Much like the mythical moose and squirrel, Scott Motorcycles pulled a few magical rabbits out of its hat in the early 20th century. One particular example, this 1926 Flying Squirrel prototype, recently sold at auction for about $38,000. The bike's history is even more impressive than the technological feat of the motorcycle itself.
Today's bleeding edge of motorcycle technology lies in the realm of electric motorcycles. In 100 years, some of today's crazy new developments will be tried and true technology. Similarly, brilliant innovations from 100 years ago are commonplace or even outdated today. Such was the case with Scott Motorcycles. Design features such as water cooling, telescopic forks, and a design for a low center of gravity are commonplace today. Two-stroke engines, which weren't common in motorcycles until Scott came along, have recently fallen out of favor for emission reasons but are still fairly common today. Scott first introduced all of these features way back in 1908.
The bike featured here is from a few years on, in 1926. By then, its twin-cylinder 500cc engine had gained a three-speed transmission rather than the original two-speed.

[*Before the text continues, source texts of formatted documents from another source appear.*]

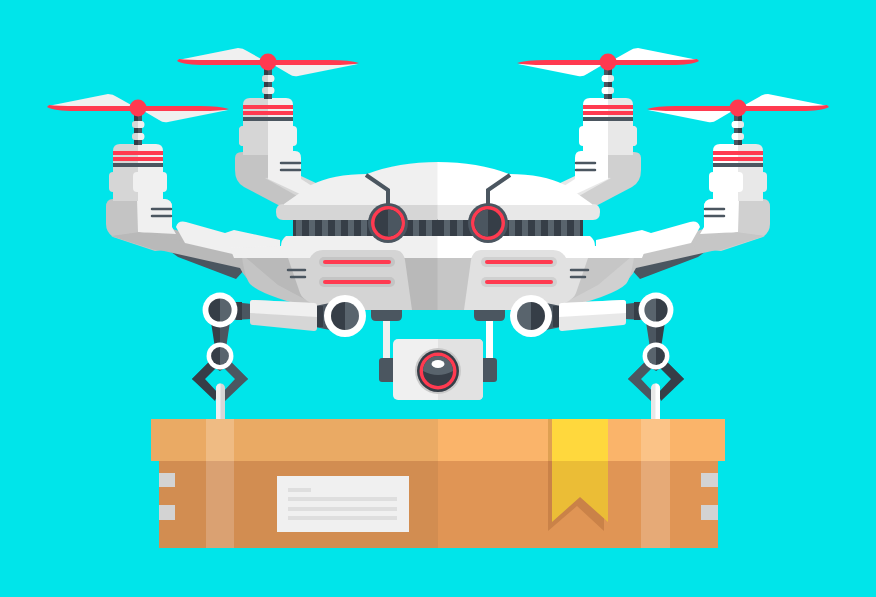
<!DOCTYPE html>
<html lang="en">
<head>
<meta charset="utf-8">
<title>Delivery drone</title>
<style>
:root {
  --sky: #00e5ea;
  --red: #ff3a50;
  --steel: #4b5660;
  --steel-dark: #363e47;
  --steel-light: #59646d;
  --lid: #eaaa64;
  --lid-lit: #fab46a;
  --box: #d28d51;
  --box-lit: #e09555;
  --ribbon: #ffd83d;
  --ribbon-shade: #ebbd36;
  --paper: #f0f0f0;
  --staple: #d3d3d3;
}
html, body { margin: 0; height: 100%; overflow: hidden; background: var(--sky); }
svg { display: block; width: 876px; height: 597px; }
.side-left { --light: #f0f0f0; --mid: #d6d6d6; --shade: #c4c4c4; --deep: #b9b9b9; --panel: #d4d4d4; }
.side-right { --light: #ffffff; --mid: #e8e8e8; --shade: #d0d0d0; --deep: #c6c6c6; --panel: #e1e1e1; }
.light { fill: var(--light); }
.mid { fill: var(--mid); }
.shade { fill: var(--shade); }
.deep { fill: var(--deep); }
.panel { fill: var(--panel); }
.red { fill: var(--red); }
.steel { fill: var(--steel); }
.steel-dark { fill: var(--steel-dark); }
.steel-light { fill: var(--steel-light); }
.white { fill: #fff; }
.vent { fill: none; stroke: var(--steel); stroke-width: 2.5; stroke-linecap: round; }
</style>
</head>
<body>
<svg viewBox="0 0 876 597" role="img" aria-label="A quadcopter drone carrying a cardboard parcel">
  <defs>
    <g id="rotor">
      <path class="light" d="M-90 -2 L-30 -14 Q-25 -14 -21 -11 L-5 -2Z M90 2 L30 14 Q25 15 21 12 L4 2Z"/>
      <path class="red" d="M-89 -3 Q-80 -2 -62 -2 H62 Q82 -2 91 1 Q84 3 62 3 H-62 Q-84 3 -91 -1Z"/>
      <rect class="steel-dark" x="-4" y="5" width="4" height="32"/>
      <rect class="steel" x="0" y="5" width="4" height="32"/>
      <rect class="mid" x="-6" y="13" width="12" height="7" rx="3"/>
      <rect class="mid" x="-6" y="25" width="12" height="7" rx="3"/>
      <path class="light" d="M0 13h3a3 3 0 0 1 0 7h-3z M0 25h3a3 3 0 0 1 0 7h-3z"/>
      <circle class="red" r="8.5"/>
    </g>
    <g id="motor">
      <path class="mid" d="M-25 43 Q-25 36 -18 36 H0 V93 H-25Z"/>
      <path class="light" d="M0 36 H18 Q25 36 25 43 V93 H0Z"/>
      <path class="red" d="M-25 43h50v4h-50z M-25 49h50v4h-50z"/>
      <path class="steel" d="M-25 55h50v4h-50z"/>
      <rect class="mid" x="-29" y="64" width="34" height="20" rx="4"/>
      <rect class="light" x="-5" y="64" width="34" height="20" rx="4"/>
    </g>
    <g id="joint">
      <circle class="white" r="21"/>
      <path class="steel-dark" d="M0 -14 A14 14 0 0 0 0 14Z"/>
      <path class="steel-light" d="M0 -14 A14 14 0 0 1 0 14Z"/>
    </g>
    <g id="rear-arm">
      <path class="shade" d="M235 158 Q235 152 242 152 H268 L312 187 L300 207 H282 L244 187 Q235 182 235 170Z"/>
      <path class="mid" d="M265 178 L301 176 L318 184 L297 196Z"/>
      <path class="light" d="M268 151 H295 Q301 151 301 158 V179 L312 186 L300 194 L268 179Z"/>
      <use href="#motor" x="268" y="62"/>
      <path class="mid" d="M239 131 Q239 126 243 126 H268 V146 H264 V154 H243 V146 Q239 146 239 142Z"/>
      <path class="vent" d="M281 163H300 M281 170H300"/>
      <use href="#rotor" x="268" y="62"/>
    </g>
    <g id="front-arm">
      <path class="steel" d="M163 246 L246 268 L236 279 L178 257Z"/>
      <path class="deep" d="M138 232 L172 229 L250 249 L306 300 L260 288 Q246 281 240 268 L164 251 L116 236Z"/>
      <path class="shade" d="M106 207 Q106 199 113 199 H140 V232 L170 249 L155 251 L113 237 Q106 232 106 224Z"/>
      <path class="mid" d="M138 199 H164 Q172 199 172 207 V230 L140 233Z"/>
      <path class="deep" d="M111 236 L140 232 L184 241 L180 252 L155 250Z"/>
      <path class="light" d="M137 199 H165 Q172 200 172 207 V227 L176 234 L138 232Z"/>
      <path class="light" d="M176 227 Q178 220 186 222 L225 233 L234 230 L280 240 V258 H250 L185 243Z"/>
      <use href="#motor" x="138" y="108"/>
      <path class="vent" d="M152 209H171 M152 216H171"/>
      <use href="#rotor" x="138" y="108"/>
    </g>
    <g id="hull">
      <path class="shade" d="M242 257 H310 L320 310 Q262 296 250 284 Q245 278 242 257Z"/>
      <path class="deep" d="M245 257 H292 L308 301 L278 285Z"/>
      <path class="light" d="M286 236 H438.5 V258 H234 L230 248 L281 246 Q281 240 286 236Z"/>
      <path class="deep" d="M400 258 H438.5 V310 H408Z"/>
      <path class="panel" d="M288 258 H310 Q314 250 323 250 H395 Q403 250 405 260 L412 310 H334 Q304 304 300 293Z"/>
      <path class="vent" d="M288 270H305 M291 277H305"/>
      <rect class="shade" x="319" y="257" width="76" height="10" rx="5"/>
      <rect class="shade" x="319" y="277" width="76" height="10" rx="5"/>
      <rect class="red" x="323" y="260" width="68" height="4" rx="2"/>
      <rect class="red" x="323" y="280" width="68" height="4" rx="2"/>
      <rect class="steel-dark" x="293" y="219" width="145.5" height="17"/>
      <path d="M299 219v17 M312 219v17 M325 219v17 M338 219v17 M351 219v17 M364 219v17 M416 219v17 M429 219v17" stroke="var(--steel-light)" stroke-width="6" stroke-dasharray="17"/>
      <path class="mid" d="M283 204 H438.5 V220 H283 Q276 220 276 212 Q276 204 283 204Z"/>
      <path class="light" d="M284 204 L311 185 Q333 174 367 174 Q398 162 438.5 162 V205 H284Z"/>
      <path d="M366 175 L388 190 V208" fill="none" stroke="var(--steel)" stroke-width="4"/>
      <circle class="steel" cx="388" cy="223" r="20"/>
      <circle class="red" cx="388" cy="223" r="17"/>
      <circle class="steel-dark" cx="388" cy="223" r="13.5"/>
      <path class="steel" d="M388 209.500 A13.500 13.500 0 0 1 388 236.500Z"/>
    </g>
    <g id="gripper">
      <path class="steel" d="M232 302 L252 304 V319 L232 320Z M315 306 L330 303 V330 L315 327Z"/>
      <path class="steel-dark" d="M236 302 h6 v18 h-6z M317 306 h6 v21 h-6z"/>
      <path class="mid" d="M250 303 Q250 300 253 300 L314 303 Q317 303 317 306 V328 Q317 331 314 331 L253 325 Q250 325 250 322Z"/>
      <path class="light" d="M250 303 Q250 300 253 300 L314 303 Q317 303 317 306 V317 L250 313Z"/>
      <use href="#joint" x="345" y="316"/>
      <path class="steel-dark" d="M211 322 H221 V348 H215Z"/>
      <path class="steel" d="M220 322 H230 L226 348 H220Z"/>
      <path class="steel-dark" fill-rule="evenodd" d="M211 360 L220 364 V371 L212 366 L202 379 L220 396 V402 L192 379Z"/>
      <path class="steel" d="M229 360 L220 364 V371 L228 366 L238 379 L220 396 V402 L248 379Z"/>
      <path class="steel-dark" d="M192 379 L211 360 L219 365 L205 379 L218 393 L215 401Z"/>
      <path class="steel" d="M248 379 L229 360 L221 365 L235 379 L222 393 L225 401Z"/>
      <use href="#joint" transform="translate(220 310) scale(.83)"/>
      <use href="#joint" transform="translate(220 356) scale(.64)"/>
      <path class="mid" d="M216 419 V388 a4.500 4.500 0 0 1 9 0 V419Z"/>
      <path class="light" d="M216 419 V388 a4.500 4.500 0 0 1 4.500 -4.500 V419Z"/>
    </g>
    <g id="camera-mount">
      <path class="steel" d="M371 310 H402 V316 Q402 321 397 321 H376 Q371 321 371 316Z"/>
      <rect class="light" x="383" y="321" width="7" height="40"/>
      <rect class="steel" x="379" y="358" width="18" height="24" rx="3"/>
    </g>
    <g id="drone-side">
      <use href="#rear-arm"/>
      <use href="#front-arm"/>
      <use href="#hull"/>
      <use href="#camera-mount"/>
      <use href="#gripper"/>
    </g>
  </defs>

  <rect width="876" height="597" fill="var(--sky)"/>

  <g id="parcel">
    <rect x="159" y="460" width="559" height="88" fill="var(--box)"/>
    <rect x="438" y="460" width="280" height="88" fill="var(--box-lit)"/>
    <rect x="151" y="419" width="574" height="42" fill="var(--lid)"/>
    <rect x="438" y="419" width="287" height="42" fill="var(--lid-lit)"/>
    <g id="tape">
      <path d="M206 419h28v42h-28z" fill="#efbb83"/>
      <path d="M206 461h28v87h-28z" fill="#daa172"/>
      <path d="M641 419h29v42h-29z" fill="#fbc387"/>
      <path d="M641 461h29v87h-29z" fill="#e6aa77"/>
    </g>
    <path id="staples" d="M159 473h16v14h-16z M159 505h16v15h-16z M701 473h17v14h-17z M701 505h17v15h-17z" fill="var(--staple)"/>
    <g id="shipping-label">
      <rect x="277" y="476" width="132" height="56" fill="var(--paper)"/>
      <path d="M288 490h23 M288 499h109 M288 509h109 M288 518h109" stroke="#dedede" stroke-width="4"/>
    </g>
    <g id="ribbon">
      <path d="M548 419h5v42h-5z" fill="#dfa052"/>
      <path d="M548 461H604V531L577 506L548 531Z" fill="#ca8248"/>
      <path d="M552 461H608V522L580 497L552 522Z" fill="var(--ribbon-shade)"/>
      <path d="M552 419h56v42h-56z" fill="var(--ribbon)"/>
    </g>
  </g>

  <g id="drone">
    <use class="side-left" href="#drone-side"/>
    <use class="side-right" href="#drone-side" transform="translate(876 0) scale(-1 1)"/>
    <g id="camera">
      <rect x="393" y="339" width="90" height="61" rx="5" fill="#f0f0f0"/>
      <path d="M438 339 H478 Q483 339 483 344 V395 Q483 400 478 400 H438Z" fill="#e2e2e2"/>
      <circle cx="438" cy="371" r="23" fill="#c9c9c9"/>
      <circle class="steel-dark" cx="438" cy="371" r="21"/>
      <circle class="red" cx="438" cy="371" r="18.500"/>
      <circle class="steel-dark" cx="438" cy="371" r="15"/>
      <path class="steel-light" d="M423 371 A15 15 0 0 1 453 371 Q438 379 423 371Z"/>
      <ellipse class="white" cx="438" cy="364" rx="6.500" ry="4"/>
    </g>
  </g>
</svg>
</body>
</html>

This was one of three bikes that Scott raced in the 1926 Isle of Man TT. The other two were out of the race before the end of the first lap, but this one soldiered on under the guidance of rider Jack Welsby. Even this bike was not without its mechanical issues. On his third lap, a particularly hard landing from the jump at Ballig Bridge stripped second gear, rendering it inoperable. Welsby then had to remain in top gear and seriously abuse the clutch on the slower portions of the course. He still managed to finish 18th overall, hitting 92.2 mph on the Sulby Straight and 107 mph on the drop to Hillberry despite the bike's issues.

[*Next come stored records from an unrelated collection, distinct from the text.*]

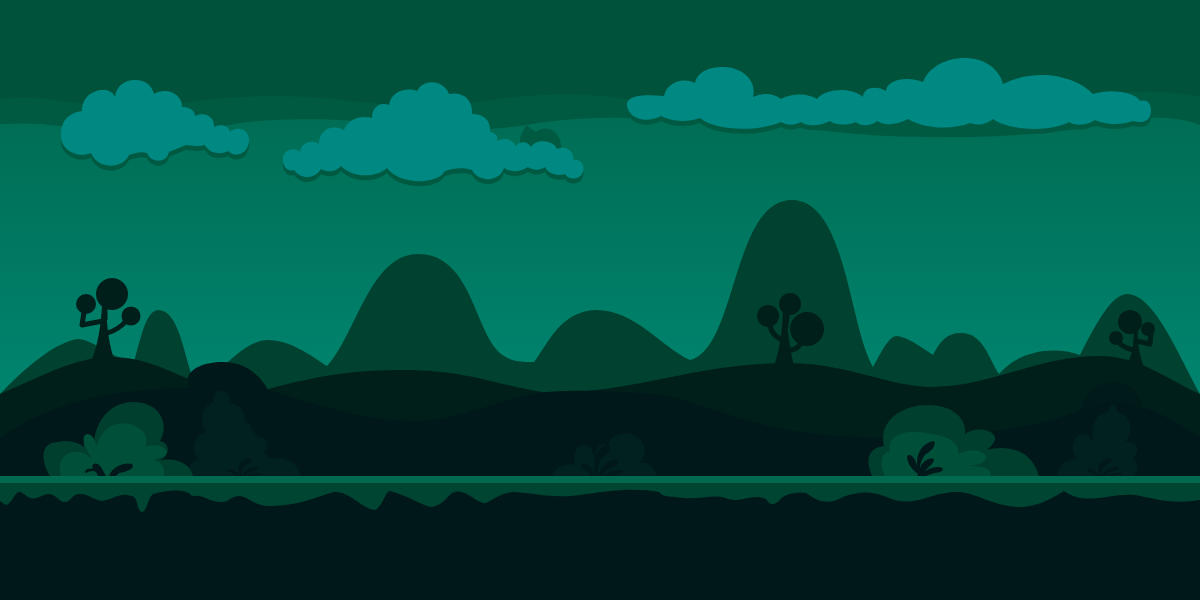
<!DOCTYPE html>
<html lang="en">
<head>
<meta charset="utf-8">
<title>Night valley game background</title>
<style>
:root {
  --sky-top: #00523b;
  --sky-mid: #006b52;
  --sky-low: #008570;
  --cloud: #008983;
  --cloud-shade: #005a42;
  --mountain: #00412f;
  --hill: #001f1b;
  --ground: #001819;
  --bush-dark: #00211e;
  --bush: #003e2e;
  --bush-light: #004f39;
  --grass: #00694e;
  --turf: #004532;
}
html, body { margin: 0; background: var(--ground); overflow: hidden; }
.scene { display: block; width: 1200px; height: 600px; }
.sky-start { stop-color: var(--sky-mid); }
.sky-end { stop-color: var(--sky-low); }
.band-top { fill: var(--sky-top); }
.band-low { fill: var(--cloud-shade); }
.cloud { fill: var(--cloud); }
.cloud-shade { fill: var(--cloud-shade); }
.mountain { fill: var(--mountain); }
.hill { fill: var(--hill); }
.ground { fill: var(--ground); }
.tree { fill: var(--hill); }
.branch { fill: none; stroke: var(--hill); stroke-width: 5; stroke-linejoin: round; }
.bush-dark { fill: var(--bush-dark); }
.bush { fill: var(--bush); }
.bush-light { fill: var(--bush-light); }
.grass { fill: var(--grass); }
.turf { fill: var(--turf); }
</style>
</head>
<body>
<svg class="scene" viewBox="0 0 1200 600" role="img" aria-label="Green night landscape with clouds, mountains, trees and bushes">
  <defs>
    <linearGradient id="sky" x1="0" y1="0" x2="0" y2="1">
      <stop class="sky-start" offset="0"/>
      <stop class="sky-end" offset="1"/>
    </linearGradient>
    <path id="cloud-1" d="M61 137C60 122 68 113 82 111C82 97 93 89 106 90C113 92 114 95 115 97C116 86 125 80 135 80C146 80 152 86 154 94C168 86 183 96 182 107C190 107 195 111 195 116C206 111 215 118 214 127C221 123 229 126 230 132C238 125 249 130 249 140C249 153 236 159 228 151C219 156 208 152 205 145C197 147 190 145 186 145C179 148 173 150 169 152C166 164 151 163 147 153C142 151 134 153 129 155C123 169 98 170 91 153C77 159 61 149 61 137Z"/>
    <path id="cloud-2" d="M283 160C282 150 294 146 300 152C301 143 312 139 319 144C319 129 333 124 344 130C348 119 361 115 372 118C372 106 381 102 389 105C391 91 407 87 417 91C424 78 444 80 449 94C464 91 473 101 472 114C484 114 491 121 490 132C496 133 498 137 497 141C504 137 512 139 516 146C521 140 528 142 531 147C536 138 554 140 557 149C566 145 575 152 573 160C580 158 585 165 583 171C581 180 569 181 565 174C556 177 547 172 545 167C538 172 531 169 528 167C518 173 510 172 504 168C500 182 479 183 472 170C464 167 453 168 445 171C437 185 399 185 387 168C375 179 351 177 341 166C335 173 327 172 321 169C315 179 301 180 294 170C288 172 283 167 283 160Z"/>
    <path id="cloud-3" d="M627 106C625 95 645 94 664 96C667 82 683 77 695 83C698 70 712 67 723 67C743 67 757 81 753 97C763 92 774 94 781 99C791 93 808 93 817 99C826 88 852 87 863 97C863 87 877 85 886 91C887 79 908 76 923 82C929 66 948 58 964 58C984 58 999 68 1003 84C1036 68 1074 75 1093 94C1112 88 1136 93 1140 101C1148 99 1151 104 1151 111C1151 121 1142 124 1133 121C1119 126 1103 124 1095 120C1085 126 1075 126 1069 122C1048 133 1008 130 993 119C984 126 976 125 970 123C952 130 925 129 908 119C895 126 883 125 877 121C870 127 860 126 856 122C845 126 835 125 830 121C820 126 808 127 801 122C793 126 786 125 781 122C758 132 715 131 700 118C686 123 670 121 661 116C645 124 629 118 627 106Z"/>
    <g id="round-tree">
      <circle cx="-19" cy="-56" r="10"/><circle cx="3" cy="-66" r="16"/><circle cx="22" cy="-44" r="10"/>
    </g>
    <g id="sprigs">
      <path d="M0 0C-2-9-8-16-12-13C-15-9-5-6-4 0Z"/>
      <path d="M1 0C-2-12-1-30 10-35C16-36 15-28 10-24C4-18 1-13 3 0Z"/>
      <path d="M3 0C5-10 12-18 20-18C24-15 18-11 14-9C9-6 8-4 7 0Z"/>
      <path d="M8 0C13-6 20-8 25-6C27-3 21-1 16 0Z"/>
    </g>
    <g id="shadow-bush">
      <path d="M-46 0C-47-10-42-15-35-16C-44-24-40-42-28-44C-36-57-31-71-20-74C-24-84-10-90-5-80C-3-76-5-74-6-73C7-74 13-61 11-52C18-58 15-44 24-40C37-37 35-26 28-23C39-20 40-8 31-3L28 0Z"/>
    </g>
  </defs>

  <g id="sky-layer">
    <rect y="90" width="1200" height="310" fill="url(#sky)"/>
    <path class="band-low" d="M0 0H1200V125C1185 119 1165 117 1150 118C1090 127 1040 137 955 137C890 138 850 134 800 128C750 120 690 118 625 118C590 117 555 120 526 125C480 132 450 130 400 125C340 118 270 117 230 125C180 133 100 132 60 126C40 123 20 123 0 124Z"/>
    <path class="band-top" d="M0 0H1200V97C1160 88 1120 92 1080 97C1000 108 900 110 800 104C740 101 690 104 640 102C600 92 540 93 500 99C450 107 400 107 350 101C300 94 240 95 190 102C140 109 100 107 60 101C40 97 20 98 0 99Z"/>
    <path class="cloud-shade" d="M526 125L536 132C545 124 560 130 561 145V160H520V138Z"/>
  </g>

  <g id="clouds">
    <g class="cloud-shade">
      <use href="#cloud-1" y="5"/><use href="#cloud-2" y="5"/><use href="#cloud-3" y="5"/>
    </g>
    <g class="cloud">
      <use href="#cloud-1"/><use href="#cloud-2"/><use href="#cloud-3"/>
    </g>
  </g>

  <g id="mountains" class="mountain">
    <path d="M0 394C25 368 55 342 78 339C95 340 110 358 134 362C141 337 146 311 158 310C178 310 183 350 192 376L228 362C240 351 254 340 268 340C290 340 310 355 327 366C356 335 370 254 418 254C474 254 474 337 504 356C513 362 523 362 534 362C548 344 560 311 596 310C635 310 660 346 690 360C737 349 732 200 792 200C846 200 849 326 873 367C880 355 888 336 897 336C910 338 922 348 933 355C940 341 947 333 961 333C984 333 989 360 999 374C1017 352 1052 345 1080 355C1092 332 1110 294 1127 294C1154 294 1178 354 1200 394V480H0Z"/>
  </g>

  <g id="trees">
    <g class="tree">
      <circle cx="86" cy="304" r="10"/><circle cx="112" cy="294" r="16"/><circle cx="131" cy="316" r="9.5"/>
      <path d="M91 362C98 345 101 325 102 306H107C106 325 109 345 115 362Z"/>
      <path class="branch" d="M84 312L82 325L103 321M107 333C115 331 122 326 127 320M105 320V306"/>
    </g>
    <g class="tree">
      <circle cx="768" cy="316" r="11"/><circle cx="790" cy="304" r="11"/><circle cx="807" cy="329" r="17"/>
      <path d="M774 366C780 350 782 330 783 312H788C786 328 790 348 794 366Z"/>
      <path class="branch" d="M769 322C771 333 775 336 782 340M785 332L788 310M790 350C797 350 800 345 803 340"/>
    </g>
    <g class="tree">
      <circle cx="1116" cy="338" r="7"/><circle cx="1130" cy="322" r="12"/><circle cx="1148" cy="329" r="7"/>
      <path d="M1127 364C1133 354 1133 345 1134 331H1138C1137 345 1140 355 1144 368Z"/>
      <path class="branch" d="M1118 342C1123 347 1128 349 1134 350M1137 341L1150 344L1151 332"/>
    </g>
  </g>

  <g id="hills">
    <path class="hill" d="M0 394C42 376 75 357 112 357C145 357 170 372 192 380L268 389C320 375 355 370 405 370C470 370 505 388 550 393C640 392 695 363 790 363C850 364 890 387 933 387C995 386 1035 356 1100 356C1140 356 1170 381 1200 394V480H0Z"/>
    <path class="ground" d="M0 438C45 405 110 388 190 388C180 370 205 361 225 362C246 363 260 375 268 390C320 405 365 421 415 421C470 420 510 391 565 391C595 390 625 392 655 394C715 403 750 434 860 437C950 442 1040 428 1082 409C1086 374 1138 373 1142 407C1165 414 1182 426 1200 437V480H0Z"/>
    <path class="hill" d="M1078 412C1080 371 1140 371 1142 409C1120 400 1100 401 1078 412Z" opacity=".35"/>
  </g>

  <g id="shadow-bushes">
    <g class="bush-dark">
      <use href="#shadow-bush" transform="translate(234 476)"/>
      <path d="M252 476C255 462 264 456 274 459C290 456 300 468 300 476Z"/>
      <path d="M552 476C555 465 570 463 575 465C572 450 580 442 588 446C594 449 592 456 595 458C596 446 601 442 608 445C610 432 633 429 642 442C648 451 643 459 639 463C648 461 656 468 656 476Z"/>
      <path d="M1057 476C1060 463 1068 458 1077 459C1068 448 1074 434 1084 434C1091 436 1092 441 1094 443C1089 428 1095 414 1108 412C1111 403 1116 401 1117 412C1132 416 1134 432 1125 442C1136 441 1142 449 1133 458C1140 465 1138 472 1133 476Z"/>
    </g>
    <g class="ground">
      <use href="#sprigs" transform="translate(239 476) scale(.9 .5)"/>
      <use href="#sprigs" transform="translate(595 476) scale(1.1 .9)"/>
      <use href="#sprigs" transform="translate(1099 476) scale(.9 .5)"/>
    </g>
  </g>

  <g id="bushes">
    <path class="bush" d="M50 476C39 458 42 442 58 442C69 439 79 443 84 447C82 436 90 434 94 442C97 415 115 402 133 402C160 402 170 424 160 441C172 444 169 457 159 461C175 456 191 464 193 476Z"/>
    <path class="bush-light" d="M61 476C57 461 64 452 76 452C85 452 89 457 92 459C83 444 81 436 87 434C94 434 95 443 97 446C101 426 121 418 137 427C148 433 147 441 145 447C155 443 166 446 167 453C164 458 158 458 153 460C162 461 166 470 164 476Z"/>
    <path class="ground" d="M98 476C96 469 90 471 86 473C83 471 88 467 93 469C90 463 97 461 101 467L106 476ZM109 476C113 465 126 462 132 464C136 469 125 472 119 473L116 476Z"/>
    <path class="bush" d="M872 476C865 460 868 448 884 446C878 421 902 405 928 405C953 405 967 419 965 434C978 425 997 431 995 440C991 450 979 455 971 456C994 443 1030 443 1039 476Z"/>
    <path class="bush-light" d="M885 476C879 463 881 453 890 451C885 434 911 428 930 434C945 435 961 442 958 454C974 446 988 452 986 459C983 464 976 465 970 466C982 466 992 469 991 476Z"/>
    <path class="ground" d="M918 474C913 470 907 464 907 456C911 453 915 458 917 466C916 452 923 443 934 441C937 447 929 452 925 455C921 460 920 465 920 468C922 461 930 457 934 459C934 464 928 467 924 472C929 468 940 465 943 469C943 473 934 472 926 476H917Z"/>
  </g>

  <g id="foreground">
    <rect class="ground" y="476" width="1200" height="124"/>
    <path class="turf" d="M0 482H1200V500C1175 504 1160 500 1145 497C1115 488 1090 509 1064 491C1050 500 1035 507 1020 507C990 506 975 491 955 492C925 494 915 508 889 498C870 490 858 492 843 497C825 507 815 499 806 493C795 491 782 495 779 501C774 505 770 506 766 499C752 493 742 503 728 499C715 493 700 500 683 498C672 496 664 498 659 492C635 487 605 491 580 495C550 499 530 492 512 492C500 494 494 499 486 503C478 505 467 489 455 492C447 494 446 504 432 507C424 507 408 495 389 491C384 495 382 507 375 510C362 509 350 491 334 492C315 497 300 506 267 506C253 505 249 497 240 496C230 496 229 503 220 502C207 501 203 494 192 496C187 489 170 489 153 494C148 497 147 512 142 512C136 511 139 496 131 496C120 492 115 499 102 501C91 499 89 494 80 494C71 494 72 502 64 502C58 501 57 495 49 494C42 494 38 500 30 498C24 495 21 491 18 492C13 496 11 504 6 505L0 501Z"/>
    <rect class="grass" y="476" width="1200" height="7"/>
  </g>
</svg>
</body>
</html>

These bikes were prototypes for a new model, the Flying Squirrel, that would remain in production until Scott shut down in 1951. That's even a long run for a motorcycle, where bikes like the 32-year-old Suzuki Boulevard S40 are not unusual. That's because the bike's design and specifications would not have been out of place for a Grand Prix racer 50 years later. This particular bike remained in the same owner's hands for 50 years as well. It even held a valid MoT certificate, which is essentially like our state motorcycle inspections, in 2010, meaning it was actually street legal up until then. While it could probably be put back on the road, I tend to agree with the great motorcycle expert Indiana Jones. "It belongs in a museum!"